■ **TASK INSTRUCTIONS**: Retrieve all lines below that have the string "shadow".

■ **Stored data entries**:
◆ ◆ ◆ ◆ ◆

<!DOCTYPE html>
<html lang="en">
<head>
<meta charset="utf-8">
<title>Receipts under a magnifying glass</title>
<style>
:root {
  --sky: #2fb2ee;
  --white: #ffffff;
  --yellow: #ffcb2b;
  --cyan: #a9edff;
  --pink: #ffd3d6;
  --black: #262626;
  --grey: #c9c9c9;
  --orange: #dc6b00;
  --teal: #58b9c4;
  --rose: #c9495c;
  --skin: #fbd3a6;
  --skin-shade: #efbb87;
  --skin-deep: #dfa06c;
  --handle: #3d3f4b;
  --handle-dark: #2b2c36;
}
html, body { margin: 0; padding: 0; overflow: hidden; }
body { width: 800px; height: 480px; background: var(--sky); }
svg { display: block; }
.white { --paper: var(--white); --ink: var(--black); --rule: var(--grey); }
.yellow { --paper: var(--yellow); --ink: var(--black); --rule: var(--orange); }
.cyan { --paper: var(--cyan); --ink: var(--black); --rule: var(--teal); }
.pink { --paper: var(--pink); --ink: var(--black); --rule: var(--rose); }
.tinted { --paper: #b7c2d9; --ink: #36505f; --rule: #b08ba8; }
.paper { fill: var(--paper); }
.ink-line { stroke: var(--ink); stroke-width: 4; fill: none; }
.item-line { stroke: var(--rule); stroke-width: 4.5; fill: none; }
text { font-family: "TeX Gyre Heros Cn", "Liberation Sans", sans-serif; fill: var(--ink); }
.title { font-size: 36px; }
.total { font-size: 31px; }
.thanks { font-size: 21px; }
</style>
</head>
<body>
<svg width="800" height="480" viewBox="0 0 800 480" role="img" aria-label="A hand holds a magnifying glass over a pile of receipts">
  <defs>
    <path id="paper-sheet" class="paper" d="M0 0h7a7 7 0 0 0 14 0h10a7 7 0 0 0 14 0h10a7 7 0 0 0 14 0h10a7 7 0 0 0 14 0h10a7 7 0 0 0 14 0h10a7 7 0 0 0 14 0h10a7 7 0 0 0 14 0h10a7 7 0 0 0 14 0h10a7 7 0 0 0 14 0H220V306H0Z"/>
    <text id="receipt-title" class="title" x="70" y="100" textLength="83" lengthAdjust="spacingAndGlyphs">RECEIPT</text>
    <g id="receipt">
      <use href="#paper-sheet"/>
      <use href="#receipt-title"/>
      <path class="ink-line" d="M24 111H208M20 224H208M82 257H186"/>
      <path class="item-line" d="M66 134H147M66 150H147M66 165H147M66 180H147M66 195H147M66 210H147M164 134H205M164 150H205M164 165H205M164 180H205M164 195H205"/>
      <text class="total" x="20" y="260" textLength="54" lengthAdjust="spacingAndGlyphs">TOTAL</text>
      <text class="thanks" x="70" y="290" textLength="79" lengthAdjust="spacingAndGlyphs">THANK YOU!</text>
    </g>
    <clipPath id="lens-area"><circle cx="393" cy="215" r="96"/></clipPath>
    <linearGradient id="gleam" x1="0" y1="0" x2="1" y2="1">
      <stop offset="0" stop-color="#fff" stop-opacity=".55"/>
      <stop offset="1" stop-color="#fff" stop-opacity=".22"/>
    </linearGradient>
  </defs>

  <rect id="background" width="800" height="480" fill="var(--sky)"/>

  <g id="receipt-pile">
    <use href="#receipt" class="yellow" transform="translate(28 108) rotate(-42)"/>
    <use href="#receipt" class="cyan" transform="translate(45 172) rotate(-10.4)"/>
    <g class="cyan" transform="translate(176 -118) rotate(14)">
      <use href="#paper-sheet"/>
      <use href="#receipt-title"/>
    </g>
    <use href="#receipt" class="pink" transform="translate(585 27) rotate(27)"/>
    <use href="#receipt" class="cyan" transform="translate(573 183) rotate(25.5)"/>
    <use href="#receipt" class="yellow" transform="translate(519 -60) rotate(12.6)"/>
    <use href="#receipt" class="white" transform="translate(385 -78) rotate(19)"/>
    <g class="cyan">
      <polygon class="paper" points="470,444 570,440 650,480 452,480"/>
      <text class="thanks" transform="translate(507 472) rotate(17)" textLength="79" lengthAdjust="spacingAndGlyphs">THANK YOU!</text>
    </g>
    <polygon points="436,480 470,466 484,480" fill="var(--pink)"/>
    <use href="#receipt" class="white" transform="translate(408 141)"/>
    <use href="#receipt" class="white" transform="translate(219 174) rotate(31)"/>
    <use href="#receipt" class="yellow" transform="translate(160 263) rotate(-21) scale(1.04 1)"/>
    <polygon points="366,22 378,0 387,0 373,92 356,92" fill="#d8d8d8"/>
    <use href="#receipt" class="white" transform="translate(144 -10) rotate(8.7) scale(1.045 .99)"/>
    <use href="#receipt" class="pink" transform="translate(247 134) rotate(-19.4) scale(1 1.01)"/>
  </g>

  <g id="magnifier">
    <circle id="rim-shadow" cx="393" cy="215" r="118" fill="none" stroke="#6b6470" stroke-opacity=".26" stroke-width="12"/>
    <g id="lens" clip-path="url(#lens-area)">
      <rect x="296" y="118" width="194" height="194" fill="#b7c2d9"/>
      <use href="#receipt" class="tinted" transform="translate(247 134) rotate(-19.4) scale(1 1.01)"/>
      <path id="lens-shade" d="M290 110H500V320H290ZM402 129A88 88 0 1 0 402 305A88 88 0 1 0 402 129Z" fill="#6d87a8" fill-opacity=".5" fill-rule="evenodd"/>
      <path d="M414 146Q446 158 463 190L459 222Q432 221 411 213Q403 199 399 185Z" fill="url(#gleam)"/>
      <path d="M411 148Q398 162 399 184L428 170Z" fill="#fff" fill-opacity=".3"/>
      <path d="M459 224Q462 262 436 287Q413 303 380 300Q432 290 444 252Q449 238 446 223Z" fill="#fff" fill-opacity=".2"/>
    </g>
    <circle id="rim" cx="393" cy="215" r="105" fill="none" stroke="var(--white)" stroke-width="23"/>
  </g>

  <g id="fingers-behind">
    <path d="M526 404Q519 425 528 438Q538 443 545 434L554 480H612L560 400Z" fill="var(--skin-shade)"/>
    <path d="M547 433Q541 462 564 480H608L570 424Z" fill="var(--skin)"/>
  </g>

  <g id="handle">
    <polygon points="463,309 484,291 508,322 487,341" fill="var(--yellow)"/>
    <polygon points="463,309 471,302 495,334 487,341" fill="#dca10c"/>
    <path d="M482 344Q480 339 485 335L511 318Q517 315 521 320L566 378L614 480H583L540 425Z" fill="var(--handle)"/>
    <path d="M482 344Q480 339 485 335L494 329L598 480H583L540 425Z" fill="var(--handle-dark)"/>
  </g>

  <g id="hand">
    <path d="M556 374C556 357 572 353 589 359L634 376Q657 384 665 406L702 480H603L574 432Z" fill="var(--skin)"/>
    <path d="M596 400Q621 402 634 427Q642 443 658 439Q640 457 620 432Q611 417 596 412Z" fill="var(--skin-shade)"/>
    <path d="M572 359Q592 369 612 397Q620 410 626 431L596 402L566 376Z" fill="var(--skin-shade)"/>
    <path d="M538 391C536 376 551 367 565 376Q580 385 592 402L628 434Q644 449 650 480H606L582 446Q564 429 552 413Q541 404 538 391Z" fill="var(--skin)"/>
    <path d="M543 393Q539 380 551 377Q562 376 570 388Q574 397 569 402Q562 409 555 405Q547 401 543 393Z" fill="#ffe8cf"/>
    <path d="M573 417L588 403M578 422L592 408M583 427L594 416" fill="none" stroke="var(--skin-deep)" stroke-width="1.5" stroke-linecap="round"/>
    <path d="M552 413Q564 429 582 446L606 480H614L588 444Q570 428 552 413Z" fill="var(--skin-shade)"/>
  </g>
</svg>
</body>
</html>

◆ ◆ ◆ ◆ ◆

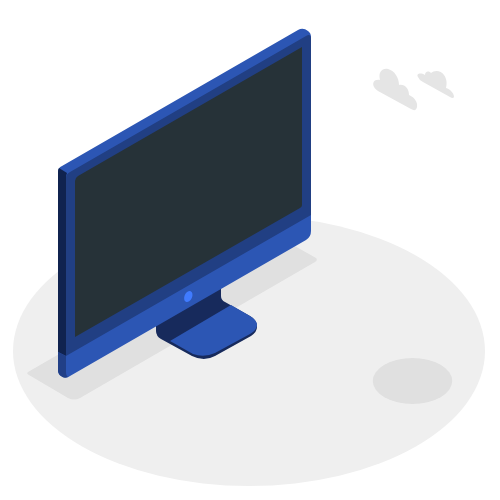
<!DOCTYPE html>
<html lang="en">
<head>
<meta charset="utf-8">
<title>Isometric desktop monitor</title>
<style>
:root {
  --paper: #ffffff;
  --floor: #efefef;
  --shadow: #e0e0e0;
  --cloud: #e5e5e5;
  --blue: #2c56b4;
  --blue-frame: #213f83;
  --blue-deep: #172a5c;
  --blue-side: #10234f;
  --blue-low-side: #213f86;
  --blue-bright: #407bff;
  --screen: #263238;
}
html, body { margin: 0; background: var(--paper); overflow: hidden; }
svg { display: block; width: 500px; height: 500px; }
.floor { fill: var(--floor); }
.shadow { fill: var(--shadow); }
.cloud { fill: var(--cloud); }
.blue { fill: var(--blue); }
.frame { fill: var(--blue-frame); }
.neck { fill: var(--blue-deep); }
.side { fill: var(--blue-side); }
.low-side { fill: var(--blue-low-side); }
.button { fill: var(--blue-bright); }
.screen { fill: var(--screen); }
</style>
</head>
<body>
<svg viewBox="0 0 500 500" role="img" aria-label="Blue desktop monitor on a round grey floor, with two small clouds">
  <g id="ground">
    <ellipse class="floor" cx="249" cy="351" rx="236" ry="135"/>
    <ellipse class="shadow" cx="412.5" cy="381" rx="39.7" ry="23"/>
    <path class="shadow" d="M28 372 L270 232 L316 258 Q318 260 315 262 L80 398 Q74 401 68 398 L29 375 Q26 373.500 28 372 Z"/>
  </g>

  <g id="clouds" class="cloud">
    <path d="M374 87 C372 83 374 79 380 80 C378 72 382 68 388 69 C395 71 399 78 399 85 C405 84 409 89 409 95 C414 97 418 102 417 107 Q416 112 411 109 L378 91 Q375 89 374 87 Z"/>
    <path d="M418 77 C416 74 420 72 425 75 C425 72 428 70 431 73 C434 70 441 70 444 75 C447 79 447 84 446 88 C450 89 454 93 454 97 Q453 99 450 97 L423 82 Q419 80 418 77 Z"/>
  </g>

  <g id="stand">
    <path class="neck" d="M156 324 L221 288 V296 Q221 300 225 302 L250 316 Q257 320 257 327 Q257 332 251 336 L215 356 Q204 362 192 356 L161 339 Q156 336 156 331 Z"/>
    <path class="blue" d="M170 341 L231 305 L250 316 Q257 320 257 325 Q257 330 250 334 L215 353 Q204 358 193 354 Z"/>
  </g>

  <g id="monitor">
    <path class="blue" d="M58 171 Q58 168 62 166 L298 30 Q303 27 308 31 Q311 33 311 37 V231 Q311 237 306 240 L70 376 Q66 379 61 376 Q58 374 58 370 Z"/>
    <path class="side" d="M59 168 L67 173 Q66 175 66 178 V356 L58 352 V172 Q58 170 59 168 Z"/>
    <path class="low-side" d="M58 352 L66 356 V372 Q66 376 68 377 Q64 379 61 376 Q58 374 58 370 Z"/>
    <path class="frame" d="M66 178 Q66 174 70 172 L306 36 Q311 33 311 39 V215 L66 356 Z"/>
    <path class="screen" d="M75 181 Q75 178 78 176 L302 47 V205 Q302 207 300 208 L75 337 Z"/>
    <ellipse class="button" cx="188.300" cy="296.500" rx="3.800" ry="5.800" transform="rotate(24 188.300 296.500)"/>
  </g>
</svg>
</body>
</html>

◆ ◆ ◆ ◆ ◆

■ **FINISHED TASK**:
    <circle id="rim-shadow" cx="393" cy="215" r="118" fill="none" stroke="#6b6470" stroke-opacity=".26" stroke-width="12"/>
  --shadow: #e0e0e0;
.shadow { fill: var(--shadow); }
    <ellipse class="shadow" cx="412.5" cy="381" rx="39.7" ry="23"/>
    <path class="shadow" d="M28 372 L270 232 L316 258 Q318 260 315 262 L80 398 Q74 401 68 398 L29 375 Q26 373.500 28 372 Z"/>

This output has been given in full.